Why, then, keep the surtaxes at all? From the revenue point of view they hinder commercial transactions, and therefore cannot be productive. Between 1900-1904 their average yield was £62,080. There is no reason for their maintenance, every reason for their abolition. The future of free zones is bound up with their abolition. Their abolition would mean increased facility in the importation of the raw materials of industry. Finally, since they hamper the shipping industry and carrying trade of Great Britain, their abolition would enable us to negotiate with Great Britain for the reduction of the duties on wines which were raised at the time of the Transvaal war. This is my modest programme of reform. It need not alarm the terrible metal manufacturers, the even more terrible cotton kings; it does not affect the agrarians. I have no longer to face the serried ranks of the sugar-makers, masters since 1869 of a political industry; and all wine-growers ought to be on my side, since it is to their interest to extend the English market for their wines.

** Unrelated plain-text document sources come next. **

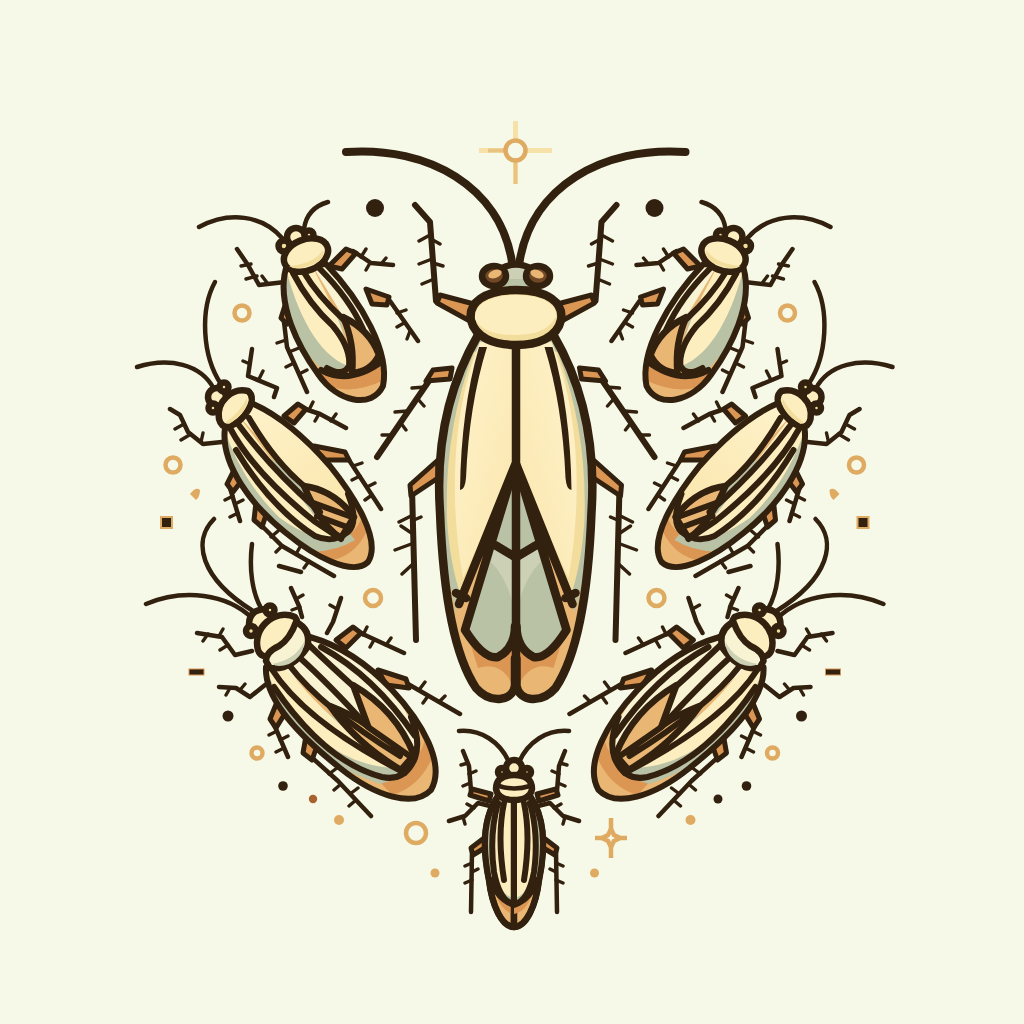
<!DOCTYPE html>
<html lang="en">
<head>
<meta charset="utf-8">
<title>Heart of insects</title>
<style>
:root{--paper:#f7f9e8;--ink:#33210f;--cream:#fdeebf;--pale:#f8f3d2;--butter:#f3dd9c;--amber:#e9b673;--rust:#dc9653;--sage:#b9c2a5;--mist:#ccd1b6;--gold:#dfab62;--glow:#f6e2a8}
html,body{margin:0;width:1024px;height:1024px;overflow:hidden;background:var(--paper)}
svg{display:block}
.line{fill:none;stroke:var(--ink);stroke-width:6;stroke-linecap:round;stroke-linejoin:round}
.thin{stroke-width:4.5}
.spine{stroke-width:3.4}
.heavy{stroke-width:8}
.femur{fill:var(--rust);stroke:var(--ink);stroke-width:5;stroke-linejoin:round}
.edge{stroke:var(--ink);stroke-width:6.5;stroke-linejoin:round}
.bold{stroke-width:8.5}
.cream{fill:var(--cream)}.pale{fill:var(--pale)}.butter{fill:var(--butter)}.amber{fill:var(--amber)}.rust{fill:var(--rust)}.sage{fill:var(--sage)}.mist{fill:var(--mist)}.ink{fill:var(--ink)}.gold{fill:var(--gold)}
.ring{fill:none;stroke:var(--gold);stroke-width:4.5}
</style>
</head>
<body>
<svg width="1024" height="1024" viewBox="0 0 1024 1024" role="img" aria-label="Seven smaller and larger winged insects arranged in a heart shape">
<defs>
<linearGradient id="wing-tone" x1="0" y1="0" x2="1" y2="1"><stop offset="0" stop-color="#fff3cc"/><stop offset="1" stop-color="#fae6ac"/></linearGradient>
<clipPath id="upper-body"><path d="M286 268C276 304 299 348 318 374C338 403 372 409 383 386C390 352 362 302 326 264Z"/></clipPath>
<clipPath id="middle-body"><path d="M225 428C220 464 252 506 286 533C314 556 352 577 368 562C382 540 354 496 330 466C302 434 277 414 251 403Z"/></clipPath>
<clipPath id="lower-body"><path d="M266 667C264 700 302 738 340 768C376 797 414 808 431 790C446 764 422 722 392 690C366 662 338 645 310 637Z"/></clipPath>

<g id="upper-insect">
 <g class="line thin">
  <path d="M199 227C229 211 262 215 282 238M304 229C306 214 314 206 328 202"/>
  <path d="M285 282L259 285L248 265L237 249M345 262L353 251L371 263L393 265M370 294L390 301L418 341M291 303L284 322L287 347L307 392"/>
 </g>
 <path class="line spine" d="M251 264L241 266M257 276L246 279M268 284L262 276M361 257L366 249M370 263L366 270M381 264L386 258M397 313L406 310M404 323L397 327M410 331L407 339M286 340L277 343M289 352L299 348M294 363L286 367M299 374L307 370"/>
 <path class="femur" d="M329 266L346 249L356 253L342 269ZM366 289L389 297L387 305L372 304ZM288 296L281 318L287 324L293 310Z"/>
 <g clip-path="url(#upper-body)">
  <path class="amber" d="M270 250H400V415H270Z"/>
  <path class="rust" d="M320 368Q350 387 388 362V378Q350 398 322 383Z"/>
  <path class="sage" d="M282 266C278 315 300 350 325 372L352 366L340 318Z"/>
  <path class="cream" d="M285 264L312 266C328 298 350 335 348 366C318 355 296 312 285 264Z"/>
  <path class="pale" d="M312 265L328 265C365 306 384 338 384 354L344 318Z"/>
  <path class="mist" d="M350 285Q390 330 387 357L374 346Q370 318 350 285Z"/>
  <path class="edge amber" d="M343 317Q370 330 379 355Q371 372 352 373Q355 343 343 317Z"/>
  <path class="line" d="M303 271Q318 296 343 319M320 269Q349 298 363 329M293 273Q309 304 333 326Q351 348 349 366Q343 377 327 368M321 370Q350 386 384 360"/>
 </g>
 <path class="line" d="M286 268C276 304 299 348 318 374C338 403 372 409 383 386C390 352 362 302 326 264Z"/>
 <circle class="edge cream" cx="296" cy="237" r="9"/>
 <circle class="edge butter" cx="284" cy="246" r="5.5"/><circle class="edge butter" cx="309" cy="235" r="4.5"/>
 <ellipse class="edge cream" cx="306" cy="255" rx="23" ry="15.5" transform="rotate(-22 306 255)"/>
 <path class="butter" d="M289 266Q314 264 323 250Q326 261 308 266Q296 271 289 266Z"/>
</g>

<g id="middle-insect">
 <g class="line thin">
  <path d="M137 367C169 357 201 364 214 389M215 282C200 309 202 356 221 384"/>
  <path d="M222 442L203 444L188 432L180 415L170 409M274 397L277 388L248 376L252 349M290 419L299 407L320 414L346 428M318 451L347 457L381 509M239 473L230 488L240 521M259 506L258 522L282 546L334 576M279 566L301 572"/>
 </g>
 <path class="line spine" d="M184 424L175 429M191 434L181 440M201 442L203 433M250 364L243 361M259 379L263 371M309 410L313 402M319 414L315 421M331 421L336 414M353 466L362 463M360 476L352 480M367 487L375 483M372 495L365 500M233 496L225 500M235 504L243 500M238 513L230 517M271 537L278 531M282 546L276 552M296 554L300 547M309 561L304 568"/>
 <path class="femur" d="M284 416L298 404L306 409L294 423ZM314 446L345 452L349 460L322 460ZM236 466L227 484L233 492L243 479ZM256 502L254 520L262 527L267 512Z"/>
 <g clip-path="url(#middle-body)">
  <path class="amber" d="M210 390H390V590H210Z"/>
  <path class="rust" d="M314 545Q347 547 361 520L367 531Q354 558 327 561Z"/>
  <path class="sage" d="M215 420L310 485L355 540Q330 555 300 550Q245 510 215 420Z"/>
  <path class="cream" d="M222 422L240 418L316 518L340 540Q310 540 280 518Q240 480 222 422Z"/>
  <path fill="url(#wing-tone)" d="M238 415L255 400Q310 425 345 484L351 516L304 487Z"/>
  <path class="edge amber" d="M304 486Q334 490 354 517L341 538Q321 526 304 486Z"/>
  <path class="line" d="M230 428Q254 473 314 521L341 539M238 424Q272 470 320 512M249 418Q274 461 304 486M308 501L349 516M317 516L347 527M236 450Q270 507 315 536Q333 544 348 532Q359 522 348 494"/>
 </g>
 <path class="line" d="M225 428C220 464 252 506 286 533C314 556 352 577 368 562C382 540 354 496 330 466C302 434 277 414 251 403Z"/>
 <circle class="edge cream" cx="217" cy="397" r="9"/>
 <circle class="edge butter" cx="213" cy="408" r="4.5"/><circle class="edge butter" cx="224" cy="387" r="4.5"/>
 <path class="edge cream" d="M219 419C216 402 232 387 248 391C259 399 244 422 228 427Q221 427 219 419Z"/>
 <path class="butter" d="M226 422Q240 412 247 398Q250 410 229 424Z"/>
</g>

<g id="lower-insect">
 <g class="line thin">
  <path d="M146 604C184 588 227 594 252 618M214 519C192 541 200 578 253 611M252 544C249 568 252 592 261 608"/>
  <path d="M252 651L235 655L222 637L197 633M302 617L299 606L291 588M327 633L333 622L341 598M342 643L354 630L404 653M382 675L408 684L460 714M265 685L250 697L236 688L219 687M280 709L273 722L288 757M309 742L309 755L338 781L371 816"/>
 </g>
 <path class="line spine" d="M208 634L203 641M219 636L223 629M228 645L220 650M296 599L303 595M300 607L292 610M337 609L330 605M363 635L367 627M374 640L370 647M386 645L391 638M419 690L425 682M428 696L423 703M439 702L445 696M230 688L226 695M240 690L245 684M277 731L269 735M280 740L288 736M284 748L276 752M329 774L337 768M341 784L334 790M350 794L358 788M356 800L349 806"/>
 <path class="femur" d="M336 640L353 627L361 633L346 648ZM378 670L406 679L409 688L386 685ZM277 702L270 719L276 728L284 715ZM306 736L303 753L312 760L317 746Z"/>
 <g clip-path="url(#lower-body)">
  <path class="amber" d="M250 620H450V820H250Z"/>
  <path class="rust" d="M380 782Q414 775 425 740L433 756Q420 787 392 795Z"/>
  <path class="sage" d="M258 662L300 690L405 776L380 784Q280 750 258 662Z"/>
  <path class="cream" d="M264 662L287 668Q330 725 400 768Q354 768 320 738Q277 708 264 662Z"/>
  <path class="pale" d="M284 668L310 635Q380 660 413 725L415 754L352 688L378 755Z"/>
  <path class="edge amber" d="M353 685Q396 710 414 755L401 770Q357 744 330 706Q351 714 368 726Z"/>
  <path class="line" d="M271 668Q305 722 405 773M289 665Q322 708 400 756M299 657Q330 685 368 727L411 757M309 645Q333 668 353 686M321 647Q374 676 415 736M274 687Q325 762 382 777Q405 782 415 758Q421 741 411 717"/>
 </g>
 <path class="line" d="M266 667C264 700 302 738 340 768C376 797 414 808 431 790C446 764 422 722 392 690C366 662 338 645 310 637Z"/>
 <path class="edge cream" d="M249 627Q248 610 265 609Q277 610 273 622L258 634Z"/>
 <circle class="edge butter" cx="251" cy="631" r="5"/><circle class="edge butter" cx="270" cy="610" r="4.5"/>
 <path class="edge cream" d="M258 650C252 629 274 608 295 617C304 628 283 646 272 655Q261 659 258 650Z"/>
 <path class="edge pale" d="M266 661Q266 652 279 646Q290 639 296 622Q312 630 307 648Q291 671 270 668Z"/>
 <path class="mist" d="M272 664Q295 660 304 642Q304 656 289 664Q278 668 272 664Z"/>
</g>

<g id="large-insect-half">
 <path class="line heavy" d="M346 152C429 146 500 187 512 262"/>
 <path class="line" d="M464 314L436 301L430 222L415 205M449 372L433 375L377 457M437 467L412 488L416 640"/>
 <path class="line spine" d="M430 235L419 241M431 239L440 244M432 259L419 264M433 263L443 266M434 279L422 284M425 387L412 388M417 398L424 406M407 411L395 412M400 422L406 430M391 435L382 435M413 515L399 522M413 534L401 526M414 543L395 550M414 563L402 574M414 520L421 517"/>
 <path class="femur" d="M468 320L437 303L440 295L474 304ZM452 368L433 370L426 381L450 379ZM438 460L410 485L411 496L438 478Z"/>
 <path class="amber" d="M478 335C446 390 436 452 440 512C443 590 454 655 476 688C490 704 509 702 515 688V335Z"/>
 <path class="rust" d="M466 630L515 645V690Q503 660 478 668Z"/>
 <path class="sage" d="M478 340C446 390 436 452 440 512Q444 565 456 612L500 500V345Z"/>
 <path class="butter" d="M474 352Q444 430 447 520Q450 565 461 596L515 465V345Z"/>
 <path fill="url(#wing-tone)" d="M480 342C452 410 449 500 463 578L515 465V345Z"/>
 <path class="sage" d="M515 465L465 630Q486 661 502 656Q515 647 515 620Z"/>
 <path class="mist" d="M495 545L515 557V620Q512 584 491 562Z"/>
 <path class="line bold" d="M515 465L465 630Q484 660 498 657Q515 648 515 626M495 545L515 557M515 465L459 604M456 593L466 598"/>
 <path class="ink" d="M479 347Q461 410 460 490Q465 490 466 478Q469 405 487 347Z"/>
 <path class="line bold" d="M478 335C446 390 436 452 440 512C443 590 454 655 476 688C490 704 512 702 515 686V658"/>
</g>

<g id="half-small-insect">
 <path class="line thin" d="M459 731C481 729 500 742 509 762M490 797L471 791L469 766L463 751M490 806L478 803L465 816L449 821M487 839L472 851L471 912"/>
 <path class="line spine" d="M468 763L461 765M469 774L476 771M470 783L463 786M474 808L467 804M463 817L465 824M472 863L465 866M472 872L478 869M472 880L465 883"/>
 <path class="femur" d="M489 801L470 795L472 789L491 794ZM488 835L471 848L473 855L488 846Z"/>
 <path class="edge amber" d="M498 796C482 819 483 851 489 880C492 906 502 927 514 927V796Z"/>
 <path class="rust" d="M492 884Q502 904 514 903V914Q500 912 492 884Z"/>
 <path class="sage" d="M498 798Q483 824 488 858Q492 904 514 904V798Z"/>
 <path class="cream" d="M501 800Q488 833 497 874Q501 896 514 898V800Z"/>
 <path class="line" d="M504 803Q497 836 504 880M498 803Q489 835 494 872Q500 902 514 904M492 880Q496 898 514 905"/>
 <path class="line" d="M498 796C482 819 483 851 489 880C492 906 502 927 514 927"/>
</g>

<g id="side-ornaments">
 <circle class="ink" cx="375" cy="208" r="9"/>
 <circle class="ring" cx="242" cy="313" r="7.5"/>
 <circle class="ring" cx="173" cy="465" r="7.5"/>
 <path class="gold" d="M190 494Q196 486 200 490Q200 497 196 500Z"/>
 <rect x="161" y="517" width="11" height="11" fill="var(--ink)" stroke="var(--gold)" stroke-width="2"/>
 <circle class="ring" cx="373" cy="598" r="8"/>
 <rect x="189" y="669" width="15" height="6" fill="var(--ink)" stroke="var(--rust)" stroke-width="1"/>
 <circle class="ink" cx="228" cy="716" r="5.5"/>
 <circle class="ring" cx="257" cy="753" r="5.5"/>
 <circle class="ink" cx="283" cy="786" r="4.8"/>
 <circle class="gold" cx="339" cy="820" r="5"/>
 <circle class="gold" cx="435" cy="873" r="4.5"/>
</g>
</defs>

<rect width="1024" height="1024" fill="var(--paper)"/>

<g id="left-side">
 <use href="#side-ornaments"/><use href="#upper-insect"/><use href="#middle-insect"/><use href="#lower-insect"/>
</g>
<g id="right-side" transform="translate(1029.5 0) scale(-1 1)">
 <use href="#side-ornaments"/><use href="#upper-insect"/><use href="#middle-insect"/><use href="#lower-insect"/>
</g>
<circle cx="313" cy="799" r="4.2" fill="#a8622f"/>
<circle class="ink" cx="718" cy="799" r="4.5"/>

<g id="large-insect">
 <use href="#large-insect-half"/>
 <use href="#large-insect-half" transform="translate(1031.5 0) scale(-1 1)"/>
 <path class="line bold" d="M516 345V655"/>
 <path class="edge mist" d="M500 269Q516 260 532 269L534 290H498Z"/>
 <path class="sage" d="M501 279H531V288H501Z"/>
 <ellipse class="edge" fill="#704826" cx="494" cy="276" rx="12" ry="10"/>
 <ellipse class="edge" fill="#704826" cx="538" cy="276" rx="12" ry="10"/>
 <ellipse class="amber" cx="495" cy="274" rx="7" ry="4" transform="rotate(-20 495 274)"/>
 <ellipse class="amber" cx="537" cy="274" rx="7" ry="4" transform="rotate(20 537 274)"/>
 <path class="edge bold butter" d="M516 290C548 290 564 303 561 320C557 338 537 345 516 345C495 345 475 338 471 320C468 303 484 290 516 290Z"/>
 <path class="cream" d="M516 295C543 295 557 305 556 316C548 332 532 335 513 335C493 335 480 329 475 319C474 304 490 295 516 295Z"/>
</g>

<g id="small-insect">
 <use href="#half-small-insect"/>
 <use href="#half-small-insect" transform="translate(1028 0) scale(-1 1)"/>
 <path class="line" d="M514 800V903"/>
 <circle class="edge cream" cx="514" cy="768" r="8"/>
 <circle class="edge butter" cx="502" cy="772" r="4"/><circle class="edge butter" cx="527" cy="772" r="4"/>
 <path class="edge cream" d="M514 775Q532 775 532 789Q530 800 514 800Q498 800 496 789Q496 775 514 775Z"/>
 <path class="line thin" d="M499 786Q514 791 530 786"/>
</g>

<g id="top-sparkle">
 <path fill="none" stroke="var(--glow)" stroke-width="5" d="M515.5 121V140M515.5 161V184M479 150.5H504M527 150.5H552"/>
 <path stroke="var(--gold)" stroke-width="4" opacity=".55" d="M515.5 162V184M488 150.5H504"/>
 <circle class="ring" cx="515.5" cy="150.5" r="10"/>
</g>
<circle class="ring" cx="416" cy="833" r="10"/>
<g id="bottom-sparkle">
 <path class="ring" d="M611 818V830M611 846V858M595 838H603M619 838H627"/>
 <path class="ring" d="M611 829L614 835L620 838L614 841L611 847L608 841L602 838L608 835Z"/>
</g>
</svg>
</body>
</html>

Summing it up in two words it is this: “After Mr. Chamberlain’s defeat at the coming election to obtain from the Liberal Government a remission of the duties on wines, or at least a reduction to what they were before the war, in return for the abolition in France of the surtaxes on extra European goods imported from a European country, and of the surtaxes on goods of European origin imported from a country other than that of origin.”